Language acquisition proficiency assessment is also required to place students at their appropriate level.
Language use in the classroom:
The language of instruction is English and the curriculum is in the medium of English throughout the school, though it is recognized that other languages may be used for varying purposes during instructional activities. Decisions regarding language use in the classroom are at the discretion of individual teachers; however, it should always be kept in mind that becoming proficient in English is a priority in order to access English medium subject areas, such as the humanities and sciences, in the IB Diploma Programme curricula. Classroom teaching is thus guided by the following principles:
- During general instructional activities, decisions regarding which language(s) should be used must be founded on the intention that all students develop the necessary language proficiency in English to perform to their best ability on all tasks related to the curriculum.
- Notwithstanding (1), it may at times be helpful for students to think through or talk through unfamiliar or complex concepts in their first language before learning the vocabulary to talk about these concepts in English.
- When whole class discussions or mixed-language group discussions/activities are taking place, it is important to use English in order to ensure the collective understanding of all participants.
- Though the use of a student’s first language is not discouraged in the school, there will often be times in the classroom where the teacher needs to stipulate that a particular activity be undertaken solely in English, in order to achieve the stated learning objectives.
- Teachers consider language use at all stages of curriculum planning and implementation, with the aim of facilitating student understanding of both the language used in the classroom and the concepts embedded in the curriculum. In support of this aim, the school provides on-going professional development for teachers in the area of ESL and EAL strategies appropriate for mainstream classroom settings.
Language use outside the classroom
In line with the general belief that diversity in the languages used by students and staff is a positive element reinforcing international-mindedness in the school, no language is discouraged outside the classroom. However, students are encouraged to communicate as appropriate with their peers in the common language of English. It is important that no student is excluded due to the prevalence of an unfamiliar language and that students do not experience a sense of alienation from others.
Ongoing formative assessment informs instruction, differentiated through small groups, open-ended tasks, and differentiated learning materials. The school’s Assessment Policy outlines our philosophy and approach to assessing student learning in languages. A set of formal school assessments, including oral, reading, and writing assessments, are conducted. This data is used in various ways to inform ongoing instruction.
Summative assessments are also conducted at the end of each unit and at the end of the semester in addition to the internal and external assessment that is required by the IB.
This policy is communicated on the school website. At the beginning of each academic year, the Programme coordinators and Head of School communicates the policy to parents, students, and staff during orientation programs.

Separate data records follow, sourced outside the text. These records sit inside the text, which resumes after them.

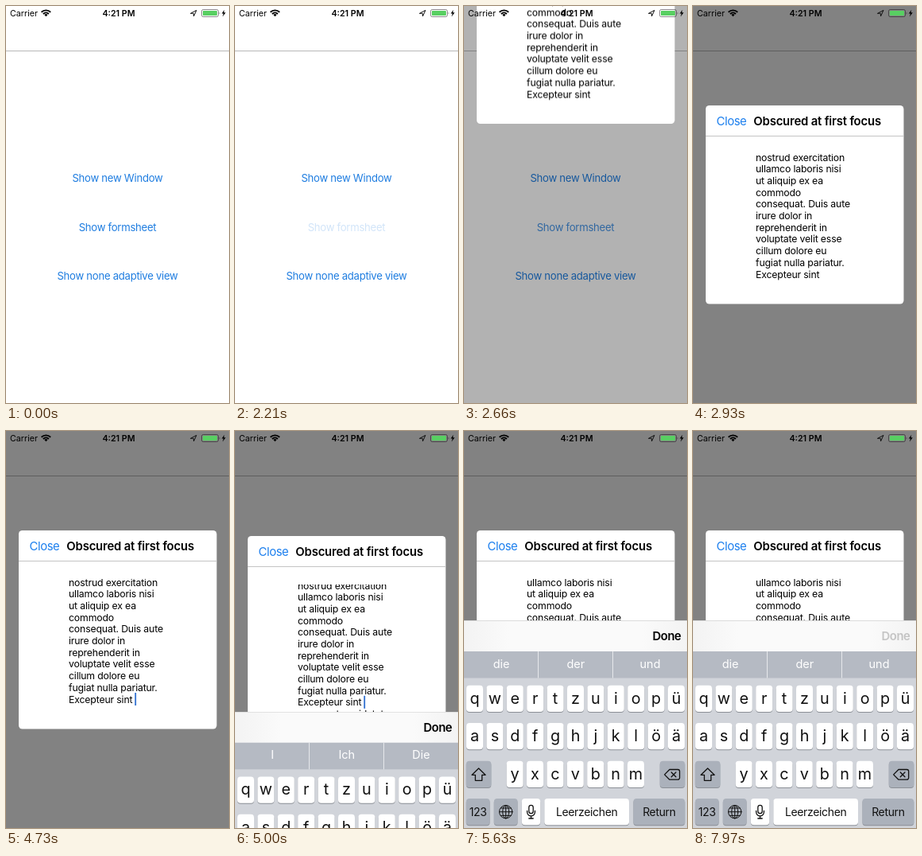
These frames come from a looping animation (281 by 499 pixels, 8000 ms). An HTML page:

```html
<!DOCTYPE html>
<html lang="en">
<head>
<meta charset="utf-8">
<title>Form sheet with keyboard</title>
<style>
html, body { margin: 0; width: 100%; height: 100%; overflow: hidden; background: #fff; }
svg { display: block; width: 281px; height: 499px; font-family: Inter, Roboto, sans-serif; }
.icon { fill: none; stroke: #111; stroke-width: 1.3; stroke-linecap: round; stroke-linejoin: round; }
.mid { text-anchor: middle; }
.semi { font-weight: 600; }
.status { font-size: 10.7px; }
.link { font-size: 13.17px; letter-spacing: -.022em; fill: #1f7de0; }
.nav { font-size: 14.9px; letter-spacing: -.028em; }
.title { letter-spacing: -.013em; }
.body { font-size: 12.3px; letter-spacing: -.014em; }
.hint { font-size: 14.5px; fill: #fff; }
.letter { font-size: 19.8px; fill: #111; }
.word { font-size: 14px; letter-spacing: -.025em; fill: #111; }

/* Paused animations, scrubbed through --now. */
.tap, .dim, .slide, .nudge, .scroll, .caret, .board, .early, .late, .done {
  animation: 8s linear var(--now, 0s) infinite paused;
}
.tap { animation-name: tap; }
.dim { animation-name: dim; }
.slide { animation-name: slide; }
.nudge { animation-name: nudge; }
.scroll { animation-name: scroll; }
.caret { animation-name: caret; }
.board { animation-name: board; }
.early { animation-name: early; }
.late { animation-name: late; }
.done { animation-name: done; }

@keyframes tap {
  0% { opacity: 1; animation-timing-function: step-end; }
  27.6%, 28.75% { opacity: .2; }
  34.5%, 100% { opacity: 1; }
}
@keyframes dim {
  0%, 30.6% { opacity: 0; animation-timing-function: ease-out; }
  36.6%, 100% { opacity: .49; }
}
@keyframes slide {
  0%, 32.06% { transform: translateY(-374px); animation-timing-function: ease-out; }
  36.6%, 100% { transform: none; }
}
@keyframes nudge {
  0%, 61.375% { transform: translateY(0); }
  62.5% { transform: translateY(7px); animation-timing-function: ease-out; }
  67%, 100% { transform: translateY(0); }
}
@keyframes scroll {
  0%, 61.375% { transform: translateY(0); }
  62.5% { transform: translateY(-3.2px); animation-timing-function: ease-out; }
  67%, 100% { transform: translateY(-14.67px); }
}
@keyframes caret {
  0% { opacity: 0; animation-timing-function: step-end; }
  59.1%, 100% { opacity: 1; }
}
@keyframes board {
  0%, 61.375% { transform: translateY(262px); animation-timing-function: cubic-bezier(.38, .7, .125, 1); }
  66.25%, 100% { transform: none; }
}
@keyframes early {
  0% { opacity: 1; animation-timing-function: step-end; }
  69.2%, 100% { opacity: 0; }
}
@keyframes late {
  0% { opacity: 0; animation-timing-function: step-end; }
  69.2%, 100% { opacity: 1; }
}
@keyframes done {
  0% { opacity: 1; animation-timing-function: step-end; }
  99.6%, 100% { opacity: .2; }
}
</style>
</head>
<body>
<svg viewBox="0 0 281 499">
  <defs>
    <clipPath id="view"><rect x="70" y="186" width="140" height="160"/></clipPath>
    <linearGradient id="bar">
      <stop stop-color="#f3f3f3"/>
      <stop offset=".2" stop-color="#fafafa"/>
      <stop offset=".8" stop-color="#fafafa"/>
      <stop offset="1" stop-color="#f3f3f3"/>
    </linearGradient>
  </defs>

  <rect width="281" height="499" fill="#fff"/>
  <path d="M0 56.5H281" stroke="#b8b8b8"/>
  <g class="link mid">
    <text x="140.5" y="220.5">Show new Window</text>
    <text class="tap" x="140.5" y="282.5">Show formsheet</text>
    <text x="140.5" y="344">Show none adaptive view</text>
  </g>
  <rect class="dim" width="281" height="499"/>

  <g class="slide"><g class="nudge">
    <rect x="16" y="125" width="249.5" height="249.5" rx="4.5" fill="#fff"/>
    <path d="M16 163.5H265.5" stroke="#c4c4c4"/>
    <text class="nav" x="29.5" y="149.7" fill="#1c7fee">Close</text>
    <text class="nav semi title" x="76.3" y="149.7">Obscured at first focus</text>
    <g clip-path="url(#view)"><g class="scroll">
      <g class="body" id="copy"></g>
      <rect class="caret" x="162.3" y="329" width="1.8" height="16" fill="#2f6fd0"/>
    </g></g>
  </g></g>

  <g class="status">
    <text x="5" y="12.8">Carrier</text>
    <text class="semi mid" x="142" y="12.8">4:21 PM</text>
    <g class="icon" style="stroke-width:1.9;stroke:#000;stroke-linecap:butt">
      <path d="M44.6 7.7a8.3 8.3 0 0 1 11.6 0M46.9 10a5 5 0 0 1 7 0"/>
    </g>
    <path d="M50.4 13.2L48.3 11.1a3 3 0 0 1 4.2 0Z"/>
    <path class="icon" style="stroke-width:1" d="M232.8 9.2L240 5.4L236.6 12.8L236.2 9.5Z"/>
    <rect x="246.5" y="4.5" width="21" height="9" rx="2" fill="none" stroke="#000" stroke-opacity=".45"/>
    <rect x="248" y="6" width="18" height="6" rx=".8" fill="#58cf62"/>
    <path d="M268.6 7.4a1.8 1.8 0 0 1 0 3.2Z" fill-opacity=".45"/>
    <path d="M275.3 4.8L271.8 9.6H274L272.9 13.4L276.8 8.3H274.5Z"/>
  </g>

  <g class="board">
    <rect y="238" width="281" height="262" fill="#d1d4da"/>
    <rect y="238" width="281" height="39" fill="url(#bar)"/>
    <path d="M0 238.5H281" stroke="#dcdcdc"/>
    <text class="nav semi done" x="273.5" y="263.2" text-anchor="end">Done</text>
    <rect y="277" width="281" height="33.5" fill="#b5bac3"/>
    <path d="M93.5 277V310.5M187.5 277V310.5" stroke="#e6e8eb"/>
    <g class="hint mid early" id="early"></g>
    <g class="hint mid late" id="late"></g>
    <g class="mid" id="keys"></g>
    <g class="icon">
      <path d="M18.5 424L27 432.3H22.7V439.3H14.3V432.3H10Z"/>
      <path d="M259 425.5H269.5a2.2 2.2 0 0 1 2.2 2.2V436a2.2 2.2 0 0 1-2.2 2.2H259L252.7 431.9Z
        M261.3 429L267 434.8M267 429L261.3 434.8"/>
      <g style="stroke-width:1">
        <circle cx="52.7" cy="478.7" r="8.2"/>
        <ellipse cx="52.7" cy="478.7" rx="4" ry="8.2"/>
        <path d="M52.7 470.5V486.9M44.5 478.7H60.9M46.3 474H59.1M46.3 483.4H59.1"/>
      </g>
      <rect x="81.8" y="470.3" width="5.4" height="10.4" rx="2.7"/>
      <path d="M79.6 477.5V479a4.9 4.9 0 0 0 9.8 0V477.5M84.5 484V487M81.8 487H87.2"/>
    </g>
  </g>
</svg>
<script>
const $ = id => document.getElementById(id);

function add(parent, tag, attrs, text = '') {
  const el = document.createElementNS('http://www.w3.org/2000/svg', tag);
  for (const k in attrs) el.setAttribute(k, attrs[k]);
  el.textContent = text;
  parent.append(el);
}

const lines = ['nostrud exercitation', 'ullamco laboris nisi', 'ut aliquip ex ea', 'commodo',
  'consequat. Duis aute', 'irure dolor in', 'reprehenderit in', 'voluptate velit esse',
  'cillum dolore eu', 'fugiat nulla pariatur.', 'Excepteur sint', 'occaecat cupidatat'];
lines.forEach((s, i) => add($('copy'), 'text', { x: 79, y: 194.8 + i * 14.67 }, s));

const hints = (id, words) => words.forEach((s, i) =>
  add($(id), 'text', { x: 47.1 + i * 93.7, y: 297.5 }, s));
hints('early', ['I', 'Ich', 'Die']);
hints('late', ['die', 'der', 'und']);

function key(x, y, width, label, cls = 'letter', fill = '#fff') {
  const box = { x, width, height: 33.3, rx: 4 };
  add($('keys'), 'rect', { ...box, y: y + 1, fill: '#8b8f96' });
  add($('keys'), 'rect', { ...box, y, fill });
  add($('keys'), 'text', { class: cls, x: x + width / 2, y: y + (cls === 'word' ? 21.8 : 23) }, label);
}
const row = (x, y, letters) => [...letters].forEach((c, i) => key(x + i * 25.4, y, 21, c));
const gray = '#abb1bb';

row(3, 319.7, 'qwertzuiopü');
row(3, 367, 'asdfghjklöä');
row(53.6, 414.7, 'yxcvbnm');
key(2.8, 414.7, 31.5, '', 'word', gray);
key(246.8, 414.7, 31.5, '', 'word', gray);
key(2.8, 462, 29.7, '123', 'word', gray);
key(37.8, 462, 29.7, '', 'word', gray);
key(72.8, 462, 23.4, '', 'word');
key(101.3, 462, 106.7, 'Leerzeichen', 'word');
key(213.5, 462, 64.8, 'Return', 'word', gray);

// The picture advances in 90 ms ticks after the first half second.
function draw() {
  const t = performance.now() % 8000;
  const tick = t < 500 ? 0 : 500 + Math.floor((t - 500) / 90) * 90;
  document.documentElement.style.setProperty('--now', -tick + 'ms');
  requestAnimationFrame(draw);
}
draw();
</script>
</body>
</html>
```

As an institution, we believe in growth through reflection and continuous improvement, and we recognize our role as life-long learners. We are therefore committed to reviewing this policy on a yearly basis during the months of October - November, with the aim of ensuring that our policies are aligned with that of the International Baccalaureate.